There he initiated a clandestine operation to rescue some of Europe’s most famous artists, writers, and intellectuals who had fled to France. Among them were many whose names were on the Nazis’ most wanted list. Fry had been sent on his mission by the Emergency Rescue Committee (ERC), which would combine in 1942 with the International Relief Association to form the International Rescue Committee.
Fry arrived in Marseilles with $3,000 strapped to one of his legs and a list of some 200 artists thought to be in particular danger. But once Fry set up his operation, he recognized that the need was much greater. Consequently, he expanded his mission to rescue many more in flight from the Nazis and their collaborators.
Over the next 13 months, Fry and a small team of Americans and French helped at least 1,500 refugees escape from France to Spain and provided aid to more than 2,000 others. Among those spirited out of France were the painters Marc Chagall and Max Ernst, the philosopher Hannah Arendt, and Nobel Prize winning medical researcher Otto Meyerhof.
Within a year, the collaborationist Vichy French government learned of Fry’s efforts. In August 1941, he was expelled “for helping Jews and anti-Nazis.”
In 1942, the ERC office was raided and closed. Back in New York, Fry loudly, but in the end futilely, tried to alert the world to what would come to be known as the Holocaust.
There are things so horrible that decent men and women find them impossible to believe.

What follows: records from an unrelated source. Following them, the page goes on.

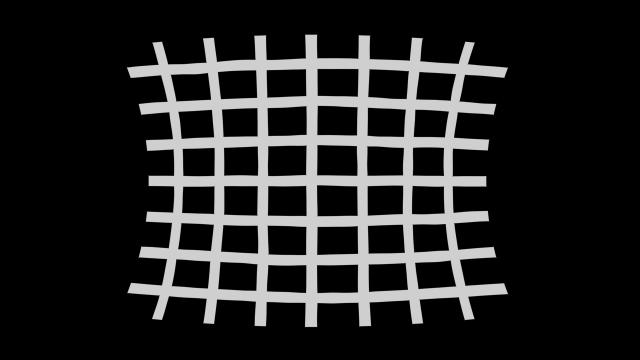
Write a Shadertoy shader that draws this pattern.

```glsl
// Pale hand-cut lattice of seven by seven strips, pinched at the waist, on black.

float hash(vec2 p) {
    return fract(sin(dot(p, vec2(127.1, 311.7))) * 43758.5453);
}

// Smooth wobble along a strip, from -1 to 1
float wobble(float t, float seed) {
    float cell = floor(t), f = fract(t);
    f = f * f * (3.0 - 2.0 * f);
    return 2.0 * mix(hash(vec2(cell, seed)), hash(vec2(cell + 1.0, seed)), f) - 1.0;
}

// Horizontal strip k: its ends droop towards the middle row
float rowDistance(vec2 p, float k) {
    p.x -= 0.0104;
    float reach = 0.469 + 0.61 * p.y * p.y;
    float droop = 0.0266 * sin(k * 0.5236) * pow(abs(p.x) / reach, 1.6);
    float center = k * (0.1146 - 0.002 * abs(k)) - droop;
    center += 0.0018 * wobble(p.x * 9.0, k + 20.0);
    float halfWidth = 0.0146 + 0.0007 * wobble(p.x * 24.0, k + 40.0);
    return max(abs(p.y - center) - halfWidth, abs(p.x) - reach);
}

// Vertical strip j: its ends flare away from the middle column
float columnDistance(vec2 p, float j) {
    float reach = 0.406 - 0.11 * p.x * p.x;
    float slope = 0.0922 * j * abs(j) * p.y;
    float center = j * (0.1435 - 0.0064 * abs(j)) - 0.0058 / (1.0 + j * j);
    center += 0.5 * slope * p.y + 0.0018 * wobble(p.y * 10.0, j + 60.0);
    float halfWidth = 0.015 - 0.0008 * abs(j) + 0.01 * p.y * p.y;
    halfWidth += 0.0007 * wobble(p.y * 24.0, j + 80.0);
    float side = (abs(p.x - center) - halfWidth) / sqrt(1.0 + slope * slope);
    return max(side, abs(p.y) - reach);
}

void mainImage(out vec4 fragColor, in vec2 fragCoord) {
    vec2 p = (fragCoord - 0.5 * iResolution.xy) / iResolution.y;
    p -= vec2(-0.0174, -0.0023);

    // Union of all strips
    float d = 1.0;
    for (int i = -3; i <= 3; i++) {
        d = min(d, min(rowDistance(p, float(i)), columnDistance(p, float(i))));
    }

    // Smooth edge, about one pixel wide
    float edge = 0.7 / iResolution.y;
    float cover = 1.0 - smoothstep(-edge, edge, d);
    fragColor = vec4(vec3(0.81) * cover, 1.0);
}
```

“There are things so horrible that decent men and women find them impossible to believe,” Fry wrote in The New Republic in December 1942. He continued, “their ends are the enslavement and annihilation of the Jews . . . [and] after them, of all the non-German peoples of Europe, and if possible, the entire world.”
It was many years before Fry’s exploits won the recognition they deserved. Five months before his death in 1967, France awarded him the French Legion of Honor. In 1996, Israel honored him posthumously, when he became the first American to receive its “Righteous Among Nations” medal.
The conviction exemplified in the determination of Varian Fry, that every life has dignity and is worth saving, remains the foundation of the IRC.
This post by International Rescue Committee president George Rupp was first published on Feb 12, 2008 in honor of the IRC’s 75th anniversary. See more of the IRC's rich history.